Changing Gears is a public media project about the future of the industrial Midwest. Each week, reporters Dan Bobkoff in Cleveland, Niala Boodhoo in Chicago and Kate Davidson in Ann Arbor cover issues of interest to the Great Lakes region. Changing Gears also sponsors public events and conversations.
Detroit’s deal Last night, the Detroit City Council voted to approve a consent agreement with the state to avoid takeover by an emergency manager. That means, as long as the governor signs the deal as expected and the courts don’t strike the deal down, Detroit finally has the first step in a plan to avoid bankruptcy. Partner station Michigan Radio reports on what it all means.
Chicago’s debt problem The Chicago Sun-Times went looking for reasons why Chicago would turn to private partnerships to fund its new multi-billion dollar plan to rebuild infrastructure. One major reason: the city’s staggering debt. Chicago can’t take out any more bonds to pay for improvements because the city spends almost 23 percent of its annual budget paying off the $7.3 billion in debt it already has.
No more coal ash The Ludington Daily News reports the city’s historic car ferry has received a grant to convert its fuel source. Without the grant, the coal powered ferry would have been forced to shut down by the EPA. The historic vessel dumps about 500 tons of coal ash into Lake Michigan every year.
Groupon’s bad week It’s been a rough couple of days for Chicago-based Groupon. The coupon website was forced to revise its previous financial statements, and admit it has “material weakness” in its accounting practices. The SEC is reportedly looking into the problems. And now, the Chicago Tribune says a shareholder has filed a class action lawsuit.
Wasteland BusinessWeek reports on how Ohio has become a dumping ground for the chemical-laced wastewater brine that’s a byproduct of new natural gas drilling in the U.S. BusinessWeek says Ohio has 176 storage wells for the “fracking” fluids. In comparison, Pennsylvania has just six such wells.
Gambling go-ahead Partner station Michigan Radio reports last night the Lansing city council voted to approve a new $245 million casino. The casino would be built in the city’s downtown. It still needs federal approval.
Not the Abba song, right? Wisconsin governor Scott Walker talked to Greta Van Susteren of Fox News last night. He said the recall against him is a “Waterloo” for unions.
So much for pancakes this year Maple syrup producers in Wisconsin say this is their worst year in memory, according to the Milwaukee Journal Sentinel. Because of the warm weather, sap only ran for one day in some places. Usually, it runs for weeks.
A “Mid-biennium Review” sounds like just about the least exciting thing in the world.
But Ohio governor John Kasich used his “Mid-biennium” budget talk yesterday for a ground-shaking announcement.
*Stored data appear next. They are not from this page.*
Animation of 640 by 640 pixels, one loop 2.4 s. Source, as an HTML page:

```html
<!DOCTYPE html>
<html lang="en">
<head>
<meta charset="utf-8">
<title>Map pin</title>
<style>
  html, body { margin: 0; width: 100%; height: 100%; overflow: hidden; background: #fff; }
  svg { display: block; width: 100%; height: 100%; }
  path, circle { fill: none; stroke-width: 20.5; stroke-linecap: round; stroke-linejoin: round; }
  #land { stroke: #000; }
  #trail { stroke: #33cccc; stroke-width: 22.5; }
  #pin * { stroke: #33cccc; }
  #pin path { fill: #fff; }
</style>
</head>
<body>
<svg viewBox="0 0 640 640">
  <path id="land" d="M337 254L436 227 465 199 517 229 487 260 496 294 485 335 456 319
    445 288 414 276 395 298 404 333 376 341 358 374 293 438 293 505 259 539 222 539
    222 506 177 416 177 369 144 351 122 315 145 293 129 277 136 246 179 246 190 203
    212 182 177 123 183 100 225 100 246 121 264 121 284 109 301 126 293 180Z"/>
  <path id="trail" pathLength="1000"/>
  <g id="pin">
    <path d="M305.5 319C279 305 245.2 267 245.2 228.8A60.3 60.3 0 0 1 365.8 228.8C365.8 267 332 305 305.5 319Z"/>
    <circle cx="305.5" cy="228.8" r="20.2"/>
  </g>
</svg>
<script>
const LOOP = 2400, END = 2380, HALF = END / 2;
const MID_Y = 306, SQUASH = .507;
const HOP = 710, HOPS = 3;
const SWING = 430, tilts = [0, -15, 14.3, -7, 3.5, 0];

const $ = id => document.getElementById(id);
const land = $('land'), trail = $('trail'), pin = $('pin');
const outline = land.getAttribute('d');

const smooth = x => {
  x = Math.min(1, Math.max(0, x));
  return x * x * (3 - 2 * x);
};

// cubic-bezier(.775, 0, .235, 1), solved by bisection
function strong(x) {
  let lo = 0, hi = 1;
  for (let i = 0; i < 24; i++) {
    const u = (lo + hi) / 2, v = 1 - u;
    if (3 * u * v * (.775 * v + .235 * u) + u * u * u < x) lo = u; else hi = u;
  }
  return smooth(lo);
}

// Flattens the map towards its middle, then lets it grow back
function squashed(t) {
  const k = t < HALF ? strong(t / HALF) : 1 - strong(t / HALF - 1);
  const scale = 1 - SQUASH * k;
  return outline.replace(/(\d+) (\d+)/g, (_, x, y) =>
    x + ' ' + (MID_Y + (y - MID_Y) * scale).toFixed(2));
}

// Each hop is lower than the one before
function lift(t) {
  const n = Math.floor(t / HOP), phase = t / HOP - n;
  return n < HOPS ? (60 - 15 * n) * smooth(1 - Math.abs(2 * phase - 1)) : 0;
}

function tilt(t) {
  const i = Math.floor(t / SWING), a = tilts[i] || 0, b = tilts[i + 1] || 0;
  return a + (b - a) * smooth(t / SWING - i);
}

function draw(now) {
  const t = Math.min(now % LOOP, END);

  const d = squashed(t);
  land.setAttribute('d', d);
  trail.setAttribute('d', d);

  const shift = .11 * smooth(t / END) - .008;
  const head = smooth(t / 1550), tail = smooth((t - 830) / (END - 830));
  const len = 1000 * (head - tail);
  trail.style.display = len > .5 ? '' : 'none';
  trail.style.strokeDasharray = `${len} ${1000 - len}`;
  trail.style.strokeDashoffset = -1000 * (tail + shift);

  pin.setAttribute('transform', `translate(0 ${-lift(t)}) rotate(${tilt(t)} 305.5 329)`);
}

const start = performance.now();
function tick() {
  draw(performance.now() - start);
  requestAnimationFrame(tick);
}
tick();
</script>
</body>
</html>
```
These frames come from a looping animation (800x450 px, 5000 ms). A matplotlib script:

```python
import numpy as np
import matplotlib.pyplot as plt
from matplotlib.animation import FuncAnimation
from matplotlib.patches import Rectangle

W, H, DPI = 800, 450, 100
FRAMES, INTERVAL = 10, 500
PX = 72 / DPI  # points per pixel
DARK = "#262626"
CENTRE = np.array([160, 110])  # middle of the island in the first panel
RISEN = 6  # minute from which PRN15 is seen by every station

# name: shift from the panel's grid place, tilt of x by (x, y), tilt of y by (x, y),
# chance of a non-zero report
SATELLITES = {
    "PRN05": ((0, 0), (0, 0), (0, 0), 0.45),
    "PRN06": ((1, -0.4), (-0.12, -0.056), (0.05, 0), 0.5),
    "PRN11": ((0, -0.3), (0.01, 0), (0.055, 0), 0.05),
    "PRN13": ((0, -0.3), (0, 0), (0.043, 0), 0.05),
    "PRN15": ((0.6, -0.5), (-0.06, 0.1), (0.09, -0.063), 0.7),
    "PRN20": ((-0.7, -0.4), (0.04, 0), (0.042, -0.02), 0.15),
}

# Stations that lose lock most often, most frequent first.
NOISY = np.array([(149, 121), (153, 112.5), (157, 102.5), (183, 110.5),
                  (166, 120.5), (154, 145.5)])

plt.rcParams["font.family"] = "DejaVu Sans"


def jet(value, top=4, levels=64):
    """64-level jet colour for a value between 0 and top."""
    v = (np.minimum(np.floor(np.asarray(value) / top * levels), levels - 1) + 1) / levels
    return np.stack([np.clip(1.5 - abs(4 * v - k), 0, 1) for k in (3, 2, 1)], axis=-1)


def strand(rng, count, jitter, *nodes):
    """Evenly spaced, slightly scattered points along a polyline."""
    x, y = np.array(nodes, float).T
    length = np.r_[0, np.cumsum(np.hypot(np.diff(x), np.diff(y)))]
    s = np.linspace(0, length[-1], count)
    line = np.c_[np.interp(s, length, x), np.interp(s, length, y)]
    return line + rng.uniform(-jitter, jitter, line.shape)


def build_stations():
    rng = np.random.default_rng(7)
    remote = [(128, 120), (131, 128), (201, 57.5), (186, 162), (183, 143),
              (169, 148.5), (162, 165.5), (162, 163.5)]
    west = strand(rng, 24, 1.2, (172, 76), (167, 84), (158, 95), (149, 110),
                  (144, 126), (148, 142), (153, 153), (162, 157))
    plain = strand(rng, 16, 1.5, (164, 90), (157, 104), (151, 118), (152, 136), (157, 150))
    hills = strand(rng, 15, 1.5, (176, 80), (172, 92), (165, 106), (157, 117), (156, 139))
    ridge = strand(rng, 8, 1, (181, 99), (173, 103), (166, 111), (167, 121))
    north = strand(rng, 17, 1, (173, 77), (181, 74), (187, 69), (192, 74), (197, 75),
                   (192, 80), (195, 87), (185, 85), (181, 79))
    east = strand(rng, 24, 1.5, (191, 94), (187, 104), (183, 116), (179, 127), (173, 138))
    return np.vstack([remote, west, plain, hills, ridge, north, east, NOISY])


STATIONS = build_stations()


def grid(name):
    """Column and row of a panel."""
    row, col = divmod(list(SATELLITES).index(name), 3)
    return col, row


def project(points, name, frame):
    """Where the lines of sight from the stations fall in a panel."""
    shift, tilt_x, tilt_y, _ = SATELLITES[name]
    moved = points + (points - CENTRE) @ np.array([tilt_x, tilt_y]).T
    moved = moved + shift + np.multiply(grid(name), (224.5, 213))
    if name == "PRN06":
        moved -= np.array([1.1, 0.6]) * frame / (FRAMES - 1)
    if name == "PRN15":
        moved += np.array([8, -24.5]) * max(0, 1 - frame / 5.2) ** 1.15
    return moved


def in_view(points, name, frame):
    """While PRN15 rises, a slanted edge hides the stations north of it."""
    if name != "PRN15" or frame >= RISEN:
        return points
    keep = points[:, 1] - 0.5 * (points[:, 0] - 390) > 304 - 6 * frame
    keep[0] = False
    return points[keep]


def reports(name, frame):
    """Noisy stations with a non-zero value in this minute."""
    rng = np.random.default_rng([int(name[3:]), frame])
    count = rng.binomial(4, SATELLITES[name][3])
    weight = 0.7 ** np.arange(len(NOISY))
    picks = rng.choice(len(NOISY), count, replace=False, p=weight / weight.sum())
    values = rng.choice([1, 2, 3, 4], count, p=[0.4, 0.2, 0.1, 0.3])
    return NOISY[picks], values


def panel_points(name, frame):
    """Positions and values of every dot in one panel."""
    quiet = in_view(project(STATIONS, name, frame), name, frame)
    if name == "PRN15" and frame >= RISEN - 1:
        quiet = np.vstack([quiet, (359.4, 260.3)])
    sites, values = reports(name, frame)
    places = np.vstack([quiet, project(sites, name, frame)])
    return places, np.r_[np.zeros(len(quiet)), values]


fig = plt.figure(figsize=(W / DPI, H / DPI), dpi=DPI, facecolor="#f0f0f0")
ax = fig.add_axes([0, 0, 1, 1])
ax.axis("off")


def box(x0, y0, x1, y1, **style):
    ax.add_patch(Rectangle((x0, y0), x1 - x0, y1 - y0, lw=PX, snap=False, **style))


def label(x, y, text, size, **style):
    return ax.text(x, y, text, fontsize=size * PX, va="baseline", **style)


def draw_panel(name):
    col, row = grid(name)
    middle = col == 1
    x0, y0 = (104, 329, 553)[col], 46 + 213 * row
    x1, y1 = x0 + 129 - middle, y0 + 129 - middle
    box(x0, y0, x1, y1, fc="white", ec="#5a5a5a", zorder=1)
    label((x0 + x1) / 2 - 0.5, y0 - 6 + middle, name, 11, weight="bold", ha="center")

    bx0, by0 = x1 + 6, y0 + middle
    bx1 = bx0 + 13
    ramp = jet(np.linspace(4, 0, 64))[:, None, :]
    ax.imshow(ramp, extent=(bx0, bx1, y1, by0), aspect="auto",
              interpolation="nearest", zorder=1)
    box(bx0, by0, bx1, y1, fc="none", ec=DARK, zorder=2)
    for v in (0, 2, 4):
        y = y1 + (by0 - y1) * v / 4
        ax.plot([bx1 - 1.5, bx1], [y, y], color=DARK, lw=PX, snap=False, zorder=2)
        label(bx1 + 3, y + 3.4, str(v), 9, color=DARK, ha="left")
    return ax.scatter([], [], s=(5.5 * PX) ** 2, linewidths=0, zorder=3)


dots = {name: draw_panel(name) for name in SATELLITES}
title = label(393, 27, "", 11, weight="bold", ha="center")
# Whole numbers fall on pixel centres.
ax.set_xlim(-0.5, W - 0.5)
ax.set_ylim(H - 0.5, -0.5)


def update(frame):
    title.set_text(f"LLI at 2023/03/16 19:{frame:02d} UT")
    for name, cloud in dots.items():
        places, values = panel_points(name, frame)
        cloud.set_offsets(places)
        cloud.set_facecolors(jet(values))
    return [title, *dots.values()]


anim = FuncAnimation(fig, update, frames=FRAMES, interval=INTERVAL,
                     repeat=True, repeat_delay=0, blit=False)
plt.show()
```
Among a number of proposals unveiled, the governor announced new taxes for the many companies that are trying to extract natural gas and oil from Ohio shale.
If you haven’t heard by now, Ohio is sitting on an oil and gas bonanza. Up until a few years ago, no one could get at it, because it’s locked away in Ohio’s shale formations. But because of a new drilling procedure you’ve probably heard of called hydraulic fracturing, or “fracking,” all that gas and oil is now available.
As our own Dan Bobkoff reported in December, there is no shortage of hype about the possibilites for fracking in Ohio. The industry says it will create, or sustain 200,000 jobs. $200 billion could be invested over the next twenty years.
Lot o’ Lollapaloozas The Chicago Park District signed a new nine-year agreement with organizers of the Lollapalooza music festival, according to the Chicago Tribune. One park official says the deal will give the city a $1 billion boost over the next decade. But ticket prices for music fans will probably be going up.